US researchers have identified a peculiar behaviour of singing duet in Red-backed Fairywrens, a promiscuous bird species found in Australia, to keep up with a mate.
The scientists discovered a queer habit of crooning duets in the fairy wrens when they notice an intruder. The male and female will immediately fly together and perch on a branch right next to each other and start belting out duets.
Those who reacted quickly and sang duets more are said to have a “strong” duet-singing response. Others were slower on the uptake.
“We found that pairs with a strong duet response had lower rates of cuckoldry,” said study author Emma Greig, scientist at Cornell Lab of Ornithology in US.

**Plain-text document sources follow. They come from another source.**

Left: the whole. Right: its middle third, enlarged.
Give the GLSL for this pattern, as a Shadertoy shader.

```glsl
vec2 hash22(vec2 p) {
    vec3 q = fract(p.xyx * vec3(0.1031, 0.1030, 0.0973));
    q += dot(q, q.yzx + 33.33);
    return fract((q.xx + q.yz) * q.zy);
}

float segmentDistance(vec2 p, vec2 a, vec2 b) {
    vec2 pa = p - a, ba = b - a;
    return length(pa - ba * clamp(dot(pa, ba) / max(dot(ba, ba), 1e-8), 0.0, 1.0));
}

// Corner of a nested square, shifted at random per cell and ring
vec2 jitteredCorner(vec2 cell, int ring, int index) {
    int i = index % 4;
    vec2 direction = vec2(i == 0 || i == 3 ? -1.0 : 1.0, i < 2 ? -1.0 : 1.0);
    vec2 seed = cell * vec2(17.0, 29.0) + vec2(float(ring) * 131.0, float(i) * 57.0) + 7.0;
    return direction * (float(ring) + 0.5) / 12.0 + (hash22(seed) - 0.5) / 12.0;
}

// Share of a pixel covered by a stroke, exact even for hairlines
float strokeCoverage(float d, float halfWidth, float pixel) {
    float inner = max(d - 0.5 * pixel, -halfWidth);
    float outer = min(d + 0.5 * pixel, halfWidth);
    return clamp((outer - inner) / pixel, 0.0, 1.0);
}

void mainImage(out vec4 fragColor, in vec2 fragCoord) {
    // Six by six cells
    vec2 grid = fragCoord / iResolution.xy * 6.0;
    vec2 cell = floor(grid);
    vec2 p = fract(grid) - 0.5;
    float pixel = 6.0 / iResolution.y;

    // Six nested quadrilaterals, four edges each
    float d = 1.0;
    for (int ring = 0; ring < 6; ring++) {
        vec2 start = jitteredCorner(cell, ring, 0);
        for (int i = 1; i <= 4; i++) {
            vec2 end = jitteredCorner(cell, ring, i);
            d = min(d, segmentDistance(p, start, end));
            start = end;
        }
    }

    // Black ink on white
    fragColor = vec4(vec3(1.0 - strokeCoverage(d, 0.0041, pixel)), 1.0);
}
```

The pair with a strong duet response were also found less likely to mate outside of their pair bond when they sang together more, the researchers explained.
“If the males are particularly riled up, they will do this ‘puff-back’ display, raising the orange or red feathers on their back to the intruder. While singing duets, their heads are thrown back to the sky with their beaks wide open,” pointed out one of the researchers, Daniel Baldassarre.
Even when pairs have a strong duet response, sometimes the mates still stray, but it does increase the likelihood that they’re raising mostly their own genetic offspring.
The results of the study published in the journal Biology Letters suggested that the females decide what males to cuckold. Male Fairywrens, whether aggressive or not, are often cuckolded by the females.
“Our results suggest the females are deciding what males to cuckold. Females are either being influenced by their mate’s songs, or females are indicating their own choice by singing with their mates more. We need more detailed work to distinguish these alternatives,” Greig added.
Famous for their legendary courtship and mating behaviours, the Fairywrens are known to be among the least faithful birds in the world, with an extra-pair mating commonplace, resulting in eggs often fathered by various different birds.